On our return, we snacked on French Fries and Capsicum Pakoras (not part of the meal. We had to order separately) and watched documentaries on a Projector screen. I wish the Government of Karnataka, of which this Resort is a part, screened educational documentaries related to Bidar, its history and wildlife, instead of just advertising their other resorts or playing a documentary on the Rain-forests of Sahyadri Hills like they did, although those were interesting too.
Then it was Bonfire-time, which wasn’t much fun at all with a bunch of kids (Medha and Madhav made a new friend there) who kept running too close to the fire or too far from the light.
We gobbled up our dinner (Good food again!) and headed to our rooms. We had to wake up early for some bird-watching.
The next morning we were taken on an easy hike along the periphery of the resort.
We spotted a bunch of Langurs perched on trees and relaxing on rocks, watching us with interest as if we were the animals and they, the spectators (Who knows, it might be the case in their World!), Big Eagles circling overhead and a few other species of colorful birds. We searched high and low for Peacocks whose familiar cries we could hear everywhere, but couldn’t spot a single one. They were evading us, probably because of all the noise the kids were making.
But everyone seemed to be having a good time walking, enjoying the beautiful views and spotting (or trying to spot) wildlife. A few visitors to the Resort complained of not having experienced anything special, but my family was pretty satisfied.

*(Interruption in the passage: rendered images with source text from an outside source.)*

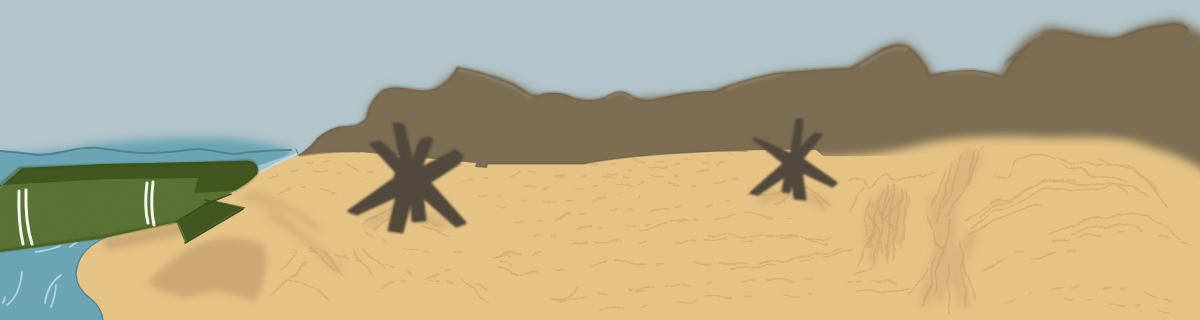
<!DOCTYPE html>
<html lang="en">
<head>
<meta charset="utf-8">
<title>Beach landing</title>
<style>
:root {
  --sky: #b1c5cb;
  --sea: #6ba4b3;
  --sea-line: #4e8490;
  --foam: #b4d5dc;
  --sand: #e5c385;
  --sand-mark: #c09b64;
  --sand-shade: #b9966a;
  --cliff: #7d6d52;
  --cliff-edge: #695a41;
  --cliff-light: #a8a291;
  --hull: #55732d;
  --hull-dark: #42561f;
  --hull-line: #3a4f1d;
  --stripe: #f4f5ec;
  --iron: #51483a;
}
html, body { margin: 0; overflow: hidden; background: var(--sky); }
.scene { display: block; width: 1200px; height: 320px; }
.line { fill: none; stroke-linecap: round; stroke-linejoin: round; }
.cliff-edge { stroke: var(--cliff-edge); stroke-width: 2; opacity: .6; }
.cliff-light { stroke: var(--cliff-light); stroke-width: 2; opacity: .45; }
.marks { stroke: var(--sand-mark); stroke-width: 1.6; opacity: .42; }
.ripples { stroke: var(--sand-mark); stroke-width: 1.6; opacity: .4; }
.ripples-short { stroke-dasharray: 9 12 4 19 14 8 6 23; }
.ripples-long { stroke-dasharray: 26 14 8 31 17 9; }
.shade { stroke: var(--sand-shade); opacity: .6; }
.stripes { stroke: var(--stripe); stroke-width: 3; }
.foam { stroke: var(--foam); stroke-width: 1.8; }
.hull-line { stroke: var(--hull-line); stroke-width: 1.6; }
.iron { fill: var(--iron); stroke: var(--iron); stroke-width: 3; stroke-linejoin: round; }
</style>
</head>
<body>
<svg class="scene" viewBox="0 0 1200 320" role="img" aria-label="A green landing craft on a sandy beach with dark iron obstacles below brown cliffs">
  <defs>
    <filter id="soft" x="-20%" y="-50%" width="140%" height="200%"><feGaussianBlur stdDeviation="5"/></filter>
    <filter id="smudge" x="-30%" y="-30%" width="160%" height="160%"><feGaussianBlur stdDeviation="3"/></filter>
    <filter id="brush" x="-10%" y="-10%" width="120%" height="120%"><feGaussianBlur stdDeviation=".9"/></filter>
    <filter id="sketch" x="-2%" y="-5%" width="104%" height="110%">
      <feTurbulence type="fractalNoise" baseFrequency=".035" numOctaves="2" seed="4" result="noise"/>
      <feDisplacementMap in="SourceGraphic" in2="noise" scale="14" xChannelSelector="R" yChannelSelector="G" result="bent"/>
      <feGaussianBlur in="bent" stdDeviation=".5"/>
    </filter>
    <filter id="grain" x="0" y="0" width="100%" height="100%">
      <feTurbulence type="fractalNoise" baseFrequency=".8" numOctaves="2" result="noise"/>
      <feColorMatrix in="noise" type="matrix" values="0 0 0 0 .2  0 0 0 0 .17  0 0 0 0 .1  0 0 0 .2 0" result="tint"/>
      <feComposite in="tint" in2="SourceGraphic" operator="in" result="speck"/>
      <feMerge><feMergeNode in="SourceGraphic"/><feMergeNode in="speck"/></feMerge>
    </filter>
  </defs>

  <rect id="sky" width="1200" height="320" fill="var(--sky)"/>

  <g id="sea">
    <path filter="url(#soft)" fill="var(--sea)" d="M-20 152 Q40 157 90 145 Q160 136 225 138 Q270 142 296 152 L255 180 L-20 185Z"/>
    <path fill="var(--sea)" d="M0 151 Q40 157 90 149 L290 152 L250 178 L0 190Z"/>
    <path fill="#9fc3d0" d="M257 166 L298 152 L306 158 L257 176Z"/>
    <path class="line" stroke="var(--sea-line)" stroke-width="2" d="M0 151 Q25 153 38 155 C62 155 74 146 99 148 C130 153 147 155 179 151 C205 146 215 153 235 154 Q262 150 291 150"/>
    <path fill="var(--sea)" d="M0 235 H118 V320 H0Z"/>
    <path class="line foam" d="M22 272 Q20 295 7 305 M61 275 Q47 285 45 303 M56 285 Q55 298 51 307 M5 297 L3 303 M36 252 Q50 250 60 246 M70 247 L77 242"/>
  </g>

  <g id="cliffs">
    <path filter="url(#soft)" fill="var(--cliff)" d="M364 135 L371 105 L386 89 L430 93 L459 70 L500 78 L538 96 L590 101 L700 95 L780 73 L850 68 Q877 47 900 42 Q919 45 934 76 L1000 74 Q1018 36 1050 26 L1115 37 Q1150 20 1180 20 L1215 40 V180 H364Z"/>
    <path filter="url(#grain)" fill="var(--cliff)" d="M296 157 Q312 146 317 138 Q333 125 347 126 Q361 125 366 118 Q369 102 381 91 Q392 85 409 89 Q430 93 440 86 Q452 79 457 67 Q475 70 495 77 Q514 82 526 92 Q535 98 542 94 Q560 90 574 98 Q593 103 605 97 Q622 86 633 97 Q646 103 660 98 Q690 90 715 91 Q745 78 778 73 Q820 69 850 68 Q872 57 882 49 Q900 41 910 48 Q920 55 930 75 Q952 70 973 70 Q990 72 1004 77 Q1016 51 1035 39 Q1055 29 1075 34 Q1102 41 1120 37 Q1141 27 1163 25 Q1183 20 1188 30 L1200 48 V180 H296Z"/>
    <path class="line cliff-edge" filter="url(#brush)" d="M298 156 Q312 148 318 138 Q333 126 348 126 Q361 125 366 118 Q369 102 381 91 Q392 85 409 89 Q430 93 440 86 Q452 79 457 67 Q475 70 495 77 Q514 82 526 92 Q535 98 542 94 Q560 90 574 98 Q593 103 605 97 Q622 86 633 97 Q646 103 660 98 Q690 90 715 91 Q745 78 778 73 Q820 69 850 68 Q872 57 882 49 Q900 41 910 48 Q920 55 930 75 Q952 70 973 70 Q990 72 1004 77 Q1012 60 1028 45 M1005 64 L1014 55 L1027 47 M1008 60 L1024 57 M1042 33 Q1058 28 1075 34 Q1102 41 1120 37 Q1141 27 1163 25 Q1183 20 1188 30"/>
    <path class="line cliff-light" filter="url(#brush)" d="M459 70 Q490 76 513 88 L531 98 M606 98 Q623 89 633 99 M728 89 Q755 78 784 75 M861 66 Q890 46 907 49 M945 74 Q970 70 992 76"/>
  </g>

  <g id="beach">
    <path filter="url(#soft)" fill="var(--sand)" d="M800 158 Q875 157 915 146 Q965 133 1050 138 Q1125 134 1152 148 Q1180 154 1210 174 V340 H800Z"/>
    <path fill="var(--sand)" d="M103 320 Q102 308 90 298 Q77 289 76 275 Q77 249 107 237 L180 220 L245 180 Q270 164 297 156 Q325 151 360 152 L476 163 L475 167 L487 168 L488 164 L583 164 Q625 156 683 153 Q750 149 816 150 L823 156 Q890 157 930 153 Q1000 142 1100 146 Q1160 154 1200 184 V320Z"/>
    <path class="line" stroke="var(--sea-line)" stroke-width="1.3" d="M107 237 Q77 249 76 275 Q77 289 90 298 Q102 308 103 320"/>
    <path class="line" stroke="#c6d9de" stroke-width="2" d="M258 173 Q276 163 297 154"/>
    <path class="line" stroke="var(--sea-line)" stroke-width="1" d="M296 149 L298 154"/>
    <path class="line" stroke="var(--cliff-edge)" stroke-width="1.5" opacity=".5" d="M300 156 Q333 151 360 152 M488 164 L583 164 Q625 156 683 153 Q725 150 747 151"/>
  </g>

  <g id="sand-shadows" class="line shade" filter="url(#smudge)">
    <path stroke-width="13" d="M110 243 Q148 236 180 229"/>
    <path fill="var(--sand-shade)" stroke="none" d="M147 284 Q177 250 211 240 Q240 234 264 245 Q270 270 256 301 L215 290 L186 298 L163 291Z"/>
    <path stroke-width="7" opacity=".5" d="M246 197 Q270 202 290 224 L340 271 M252 193 Q286 202 317 228 M270 216 Q300 233 321 253"/>
    <path stroke-width="9" opacity=".5" d="M885 192 L872 260 M893 190 L887 252 M902 194 L895 240 M874 202 L868 241"/>
    <path stroke-width="12" opacity=".45" d="M968 153 L944 198 L938 255 L925 301 M977 158 L952 201 L950 260 L964 302 M945 220 L940 296 M932 201 L943 248 M971 237 L952 279"/>
    <path stroke-width="11" opacity=".6" d="M372 222 L398 208 L443 224 M764 199 L795 190 L823 203"/>
  </g>

  <g id="sand-marks" filter="url(#sketch)">
    <g class="line ripples ripples-short">
      <path d="M304 162 Q345 157 374 174 M270 177 Q320 164 364 182 M280 190 Q310 183 339 193 M463 181 Q540 170 607 176 T743 161 M478 197 Q550 184 642 184 T747 176"/>
      <path d="M515 222 Q594 211 660 208 T757 192 M532 238 Q625 222 714 218 M608 174 Q665 164 710 165 M500 205 Q580 200 640 196 M590 166 Q650 160 730 157"/>
      <path d="M291 248 Q350 256 381 267 T488 288 M364 230 Q420 260 473 251 M1067 296 Q1110 303 1175 313 M1009 304 Q1070 279 1119 288 T1190 302 M380 285 Q430 275 470 268"/>
    </g>
    <g class="line ripples ripples-long">
      <path d="M493 257 Q580 242 660 242 T840 238 M512 275 Q620 258 700 263 T873 248 M559 300 Q680 282 760 281 T909 283 M600 311 Q700 294 810 294"/>
      <path d="M979 270 Q1035 243 1085 235 T1188 244 M1030 260 Q1060 247 1100 252 M640 228 Q720 214 790 216"/>
    </g>
    <g class="line marks">
      <path d="M849 182 Q858 172 862 181 T876 180 T891 178 T907 180 T921 178 T934 173 M861 185 L852 211 M870 235 L858 263 M855 272 L873 267 M856 292 L912 288"/>
      <path d="M882 191 L868 246 M887 188 L878 256 M894 187 L886 264 M902 191 L891 260 M908 198 L899 249 M877 199 L894 231 M872 212 L883 253 M900 201 L884 222 M870 200 L866 235 M890 195 L873 262 M905 194 L903 240"/>
      <path d="M946 170 L932 208 M952 161 L938 223 M963 155 L944 211 M978 151 L951 217 M985 147 L964 187 M928 217 L944 255 M952 220 L931 294 M960 241 L969 305 M937 255 L921 307 M949 264 L950 313 M912 293 L928 267 M965 262 L975 300"/>
      <path d="M967 222 Q1000 192 1052 184 T1126 193 M971 229 Q1011 193 1080 188 T1148 198 M984 214 Q1025 183 1076 179 M991 204 Q1045 177 1102 183 M969 236 Q1000 213 1040 206 M997 177 Q1009 183 1012 164 Q1017 155 1043 157 Q1084 165 1113 164 T1167 206 M1063 164 Q1103 176 1128 184 M1098 158 Q1137 169 1156 188 M1050 235 Q1090 213 1127 216 T1180 239 M1071 233 Q1105 219 1142 231"/>
      <path d="M706 237 Q765 232 827 243 M759 264 Q817 253 839 252 M733 269 L775 266 M496 256 L511 258 M499 268 L519 275 M501 262 L514 266 M550 300 Q571 298 579 287 M629 288 L648 292"/>
      <path d="M281 270 L299 251 M290 278 L309 263 M311 246 L336 272 M322 248 L343 275 M271 292 Q297 267 328 301 M353 251 L370 276 M363 248 L382 272 M464 280 L488 304"/>
      <path d="M363 223 L394 205 M374 229 L398 211 M422 226 L451 237 M426 216 L438 228 M759 198 L783 187 M774 204 L790 192 M807 190 L829 204 M811 197 L822 207"/>
    </g>
  </g>

  <g id="landing-craft">
    <path filter="url(#grain)" fill="var(--hull)" d="M0 188 L22 169 L105 164 L248 161 Q260 163 257 174 L236 190 L176 222 L100 239 L0 252Z"/>
    <path fill="var(--hull-dark)" d="M0 187 L22 168 L105 164 L248 161 Q260 163 257 174 Q246 186 232 191 L194 193 L198 178 L110 179 L0 185Z"/>
    <path class="line hull-line" filter="url(#brush)" d="M0 185 L20 168 L105 165 L180 164 L248 161 Q259 163 257 173 Q248 184 234 190 M0 251 L100 237 L176 222"/>
    <path id="ramp" fill="var(--hull-dark)" stroke="var(--hull)" stroke-width="2" d="M177 221 L208 200 L243 208 L186 242Z"/>
    <path class="line hull-line" d="M176 222 L206 204 L231 194 M205 200 L243 209 L185 243"/>
    <path class="line stripes" d="M19 191 Q18 222 23 244 M26 190 Q25 222 32 244 M147 183 Q144 207 148 223 M153 182 Q150 207 154 225"/>
  </g>

  <g id="obstacles" class="iron" filter="url(#brush)">
    <g id="near-obstacle">
      <ellipse cx="409" cy="179" rx="14" ry="13"/>
      <path d="M394 124 L403 125 L414 170 L404 172Z"/>
      <path d="M421 141 Q428 136 432 140 L418 174 L408 172Z"/>
      <path d="M371 144 L380 142 L409 168 L400 176Z"/>
      <path d="M455 151 L462 156 L459 163 L422 187 L410 174Z"/>
      <path d="M349 211 L357 214 L410 190 L400 175Z"/>
      <path d="M389 230 L402 232 L414 188 L400 184Z"/>
      <path d="M413 221 L425 220 L421 186 L411 187Z"/>
      <path d="M456 226 L465 223 L427 180 L412 187Z"/>
    </g>
    <g id="far-obstacle">
      <ellipse cx="793" cy="161" rx="8" ry="8"/>
      <path d="M797 120 L802 120 L798 157 L791 157Z"/>
      <path d="M815 134 L821 135 L800 161 L793 156Z"/>
      <path d="M754 139 L763 142 L794 156 L788 166Z"/>
      <path d="M836 183 L832 186 L794 168 L799 157Z"/>
      <path d="M751 193 L758 194 L793 170 L785 163Z"/>
      <path d="M783 191 L789 192 L795 168 L787 168Z"/>
      <path d="M795 198 L805 199 L800 164 L791 165Z"/>
    </g>
  </g>
</svg>
</body>
</html>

The hills, shrubbery, early morning dew on leaves, villagers digging a well, a mama Langur picking lice off her baby, another mama protecting her tiny one from us, the absolute tranquility of the place, interrupted only by the screams of Peacocks who played Peek-aboo with us or the giggles of our kids, everything, made us feel glad we’d visited this obscure place. I didn’t mind having my perception of Bidar and its beauty altered for good.
Medha wanted even more of the experience; She wasn’t ready to head back home. But when she spotted a Scorpion in our bathroom, her resolve wavered.
We helped her (hopefully) understand that the wild is the home of beasts and critters and we were only guests there. We just needed to be extra extra careful and leave their home just the way we found it.
After a hearty breakfast, it was time for us to leave.
I felt our Home was too happy to have us back. And Medha agreed with me.
(We paid Rs. 4352 per adult per night that included accomodation+ all meals + safari + Bird watching +taxes)